----- DATA EXTRACTS

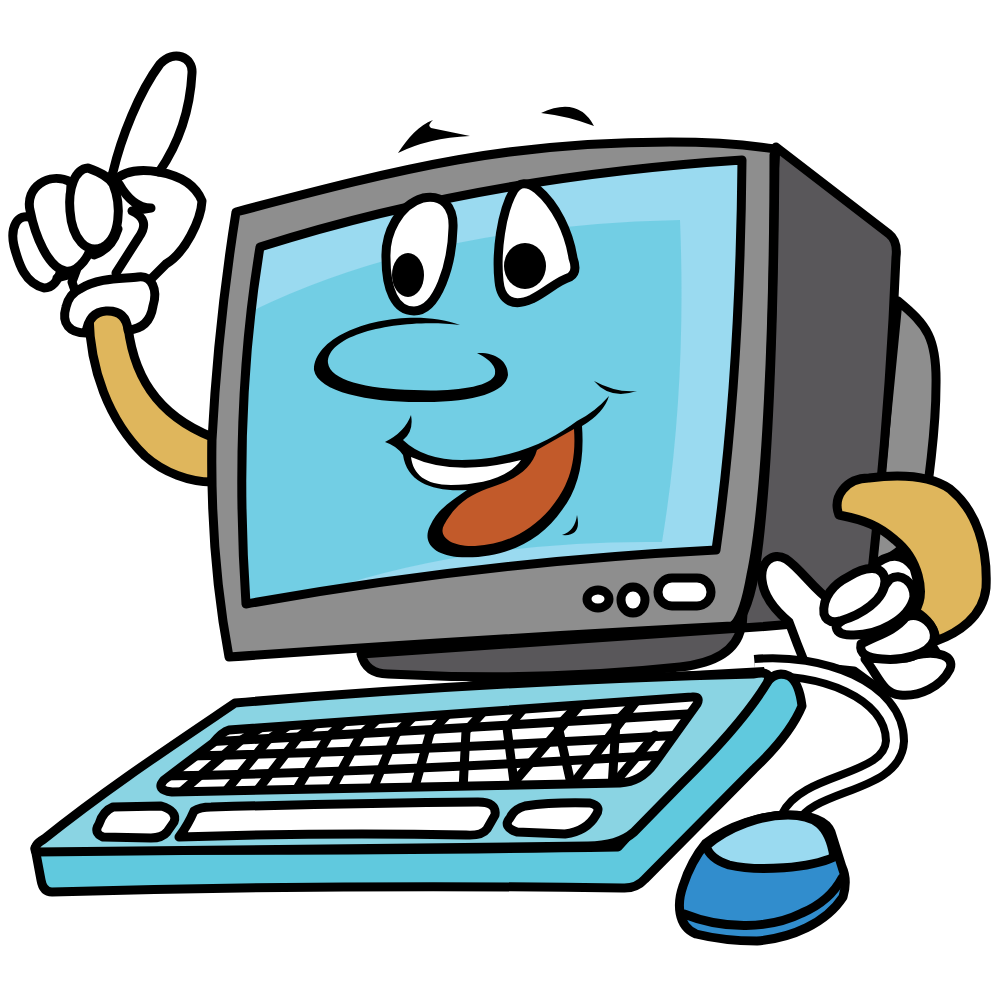
<!DOCTYPE html>
<html lang="en">
<head>
<meta charset="utf-8">
<title>Cheerful computer</title>
<style>
:root {
  --ink: #000;
  --paper: #fff;
  --case: #8e8e8e;
  --case-dark: #59575a;
  --screen: #72cee4;
  --shine: #9adaf0;
  --sleeve: #dfb65c;
  --tongue: #c25a2a;
  --keys-top: #8ad4e3;
  --keys-side: #60c9de;
  --mouse: #318dcd;
}
html, body { margin: 0; background: var(--paper); overflow: hidden; }
svg { display: block; width: 1000px; height: 1000px; }
.line { stroke: var(--ink); stroke-width: 9; stroke-linejoin: round; stroke-linecap: round; }
.white { fill: var(--paper); }
.none { fill: none; }
.ink { fill: var(--ink); }
.case { fill: var(--case); }
.dark { fill: var(--case-dark); }
.screen { fill: var(--screen); }
.shine { fill: var(--shine); }
.sleeve { fill: var(--sleeve); }
.tongue { fill: var(--tongue); }
.keys-top { fill: var(--keys-top); }
.keys-side { fill: var(--keys-side); }
.mouse { fill: var(--mouse); }
</style>
</head>
<body>
<svg viewBox="0 0 1000 1000" role="img" aria-label="Smiling cartoon computer raising one finger, with keyboard and mouse">
  <defs>
    <clipPath id="screen-area"><path d="M260 247Q480 177 742 160Q740 380 716 550Q480 562 246 604Q233 410 260 247Z"/></clipPath>
    <clipPath id="key-area"><path id="key-block" d="M229 730L692 697Q701 696 697 704L654 764Q641 782 620 783L172 792Q155 790 164 780L213 743Q222 732 229 730Z"/></clipPath>
  </defs>

  <g id="raised-arm">
    <path class="sleeve line" d="M89 316Q107 304 127 316C131 375 157 415 212 437V482C190 482 164 473 145 456C108 420 90 368 89 316Z"/>
    <path class="white line" d="M72 282L113 172C121 138 139 92 160 64C174 49 193 57 192 73C190 112 177 146 159 172C182 176 196 186 202 201C201 220 185 253 166 264L148 282L140 300L80 305Z"/>
    <path class="white line" d="M80 289C99 277 124 279 138 277C152 275 158 290 153 306C151 319 144 329 128 330Q126 310 106 311Q89 312 86 333C70 333 61 324 66 307Q69 294 80 289Z"/>
    <path class="none line" d="M113 182C124 170 142 169 159 172M119 184C127 198 137 208 151 208L132 211Q151 220 139 237L116 273"/>
    <path class="white line" d="M32 218C17 212 10 228 14 246C19 265 25 283 44 288C58 288 61 270 62 266C45 252 41 229 32 218Z"/>
    <path class="white line" d="M71 182C48 171 25 188 30 210C35 236 48 267 65 271C78 274 93 252 90 244C75 231 70 205 71 182Z"/>
    <path class="white line" d="M88 168C75 169 68 188 70 211C72 239 87 255 103 247C120 238 122 206 113 184C108 176 99 172 88 168Z"/>
    <path class="none line" d="M118 229Q112 249 94 255M57 278L72 274"/>
  </g>

  <g id="eyebrows">
    <path class="ink" d="M398 153C408 138 419 125 433 120Q427 125 431 128L470 136Q428 138 398 153Z"/>
    <path class="ink" d="M541 113Q578 96 594 126Q568 116 541 113Z"/>
  </g>

  <g id="monitor">
    <path class="case line" d="M898 301C927 325 937 338 936 385C936 428 928 490 922 520Q909 552 872 566Z"/>
    <path class="dark line" d="M361 654Q366 674 388 674Q540 682 680 667Q734 661 741 628Z"/>
    <path class="dark line" d="M776 147L889 234Q898 241 896 257Q889 430 867 615Q806 624 742 628Z"/>
    <path class="case line" d="M236 212C410 166 510 142 670 142Q730 142 775 149C774 300 770 470 755 572Q746 621 732 626Q500 638 229 657Q210 556 212 440Q218 325 236 212Z"/>
    <g clip-path="url(#screen-area)">
      <path class="screen" d="M220 140H760V620H220Z"/>
      <path class="shine" d="M240 317Q420 225 680 220Q687 390 662 542Q490 540 345 584L370 600H760V140H240Z"/>
    </g>
    <path class="none line" stroke-linejoin="miter" d="M260 247Q480 177 742 160Q740 380 716 550Q480 562 246 604Q233 410 260 247Z"/>
    <path class="none line" d="M774 155C774 320 767 500 751 575Q744 615 734 625"/>
    <g id="controls">
      <ellipse class="white line" cx="598" cy="599" rx="11" ry="9"/>
      <ellipse class="white line" cx="633" cy="600" rx="12" ry="13"/>
      <rect class="white line" x="658" y="578" width="53" height="28" rx="14"/>
    </g>
  </g>

  <g id="face">
    <path class="white line" d="M423 198C399 205 385 233 386 258C386 289 395 311 414 311C438 311 452 264 453 228C454 207 443 194 423 198Z"/>
    <path class="white line" d="M514 190C501 212 496 253 499 281C501 302 514 307 532 299C548 291 557 281 570 277Q578 272 573 258C569 232 556 205 537 189Q522 178 514 190Z"/>
    <ellipse class="ink" cx="408" cy="275" rx="16" ry="22"/>
    <ellipse class="ink" cx="525" cy="266" rx="21" ry="23"/>
    <path class="ink" d="M460 325C405 305 314 329 314 370C318 393 374 403 425 402C475 402 506 392 508 375C508 360 494 352 477 353Q497 363 495 374C492 388 448 392 414 390C365 389 330 380 328 363C327 332 405 318 460 325Z"/>
    <path class="ink" d="M385 442Q405 432 411 415Q414 432 403 440Q424 460 462 460C513 460 552 440 577 421Q595 412 609 396Q604 413 582 426Q586 479 562 510C539 544 499 560 457 557C430 554 423 540 430 526C438 508 453 500 467 490C434 492 407 483 403 455Q397 446 385 442Z"/>
    <path class="white" d="M411 457Q455 477 521 460C509 478 479 485 451 485C425 485 413 474 411 457Z"/>
    <path class="tongue" d="M574 429C577 470 564 492 550 509C529 533 505 544 475 546C450 547 438 536 444 525C457 501 474 493 492 487C517 479 532 468 537 450Z"/>
    <path class="ink" d="M594 381Q616 393 637 391Q610 400 594 381ZM577 515Q582 537 562 535Q575 531 577 515Z"/>
  </g>

  <g id="resting-arm">
    <path class="white line" d="M872 567Q897 545 914 568L928 620L875 615Z"/>
    <path class="sleeve line" d="M839 515C832 497 846 478 869 478C901 474 931 476 950 489C977 511 988 548 986 588C983 617 958 633 936 641Q935 623 915 611C927 593 918 558 895 540C879 526 865 520 839 515Z"/>
    <path class="white line" d="M762 580C760 563 772 551 786 559C801 569 814 590 832 602L912 615L944 664L884 693L854 671Q825 668 806 666Q797 644 789 622Q764 601 762 580Z"/>
    <path class="ink" d="M825 668L852 672L888 696L872 695Q848 682 825 668Z"/>
    <path class="white line" d="M865 659C883 656 903 662 915 655C938 650 955 656 950 669C941 687 919 697 900 695C883 694 879 677 865 659Z"/>
    <path class="white line" d="M861 644C875 636 894 632 906 617C920 611 937 625 934 640C929 655 901 661 882 659C867 658 859 654 861 644Z"/>
    <path class="white line" d="M836 625C852 613 872 603 890 579C901 572 914 582 914 597C909 620 877 636 851 635Q836 635 836 625Z"/>
    <path class="white line" d="M824 614C822 597 834 584 848 577C865 566 884 564 885 581C885 600 861 615 840 621Q827 624 824 614Z"/>
  </g>

  <g id="mouse-cable">
    <path class="none" stroke="#000" stroke-width="26" d="M755 668C820 662 895 690 895 741C893 785 808 780 790 818"/>
    <path class="none" stroke="#fff" stroke-width="10" d="M755 668C820 662 895 690 895 741C893 785 808 780 790 818"/>
  </g>

  <g id="keyboard">
    <path class="keys-side line" d="M35 848Q250 853 618 847L770 679Q778 671 789 676Q799 682 802 706Q790 735 754 769L645 879Q636 889 622 888Q340 884 52 892Q43 892 41 880Z"/>
    <path class="keys-top line" d="M235 703Q490 681 753 674Q774 670 767 683Q742 724 681 784L634 832Q618 846 588 846L232 850L36 852Q32 846 44 839C105 790 173 745 235 703Z"/>
    <path class="ink" d="M460 683Q540 669 640 674L764 667L767 677L580 679Z"/>
    <use class="white" href="#key-block"/>
    <g clip-path="url(#key-area)">
      <path class="none line" d="M205 742Q450 729 705 713M190 756Q440 750 700 734M160 776Q400 772 680 754"/>
      <path class="none line" d="M265 725L240 741L180 793M292 723L268 740L225 792M318 721L298 738L256 792M347 719L328 737L295 792M380 717L360 736L330 792M415 715L396 734L372 791M450 712L430 733L414 790M485 710L466 731L463 790M525 707L507 728L515 790M580 703L558 726L572 788M638 699L616 722L612 788"/>
      <path class="none line" d="M516 780L582 703M576 780L638 699M612 786L655 735"/>
    </g>
    <use class="none line" href="#key-block"/>
    <path class="white line" d="M113 807L161 806Q178 811 174 822L167 832Q162 838 151 838L103 837Q93 833 99 824Q103 811 113 807Z"/>
    <path class="white line" d="M194 811Q200 807 211 807Q360 803 478 802Q497 802 495 815L487 829Q482 836 466 835Q330 832 179 837Q188 825 194 811Z"/>
    <path class="white line" d="M525 806Q552 802 590 803Q602 806 596 815Q587 831 565 834L517 832Q502 827 510 818Q514 809 525 806Z"/>
  </g>

  <g id="mouse">
    <path class="mouse line" d="M706 843C729 826 762 815 788 815C810 815 826 820 831 832L842 867Q848 880 843 897C826 923 792 938 757 941Q724 941 696 934C677 926 677 903 683 886Q691 861 706 843Z"/>
    <path class="shine line" d="M706 846C729 826 762 815 788 815C814 815 829 824 834 857C811 868 758 872 729 865Q710 859 706 846Z"/>
    <path class="none line" d="M684 914C724 930 770 929 802 913Q830 901 842 878"/>
  </g>
</svg>
</body>
</html>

----------

### TO DO
Scan the material for "width" and copy the lines that hold it.

### SOLUTION BELOW
svg { display: block; width: 1000px; height: 1000px; }
.line { stroke: var(--ink); stroke-width: 9; stroke-linejoin: round; stroke-linecap: round; }
      <rect class="white line" x="658" y="578" width="53" height="28" rx="14"/>
    <path class="none" stroke="#000" stroke-width="26" d="M755 668C820 662 895 690 895 741C893 785 808 780 790 818"/>
    <path class="none" stroke="#fff" stroke-width="10" d="M755 668C820 662 895 690 895 741C893 785 808 780 790 818"/>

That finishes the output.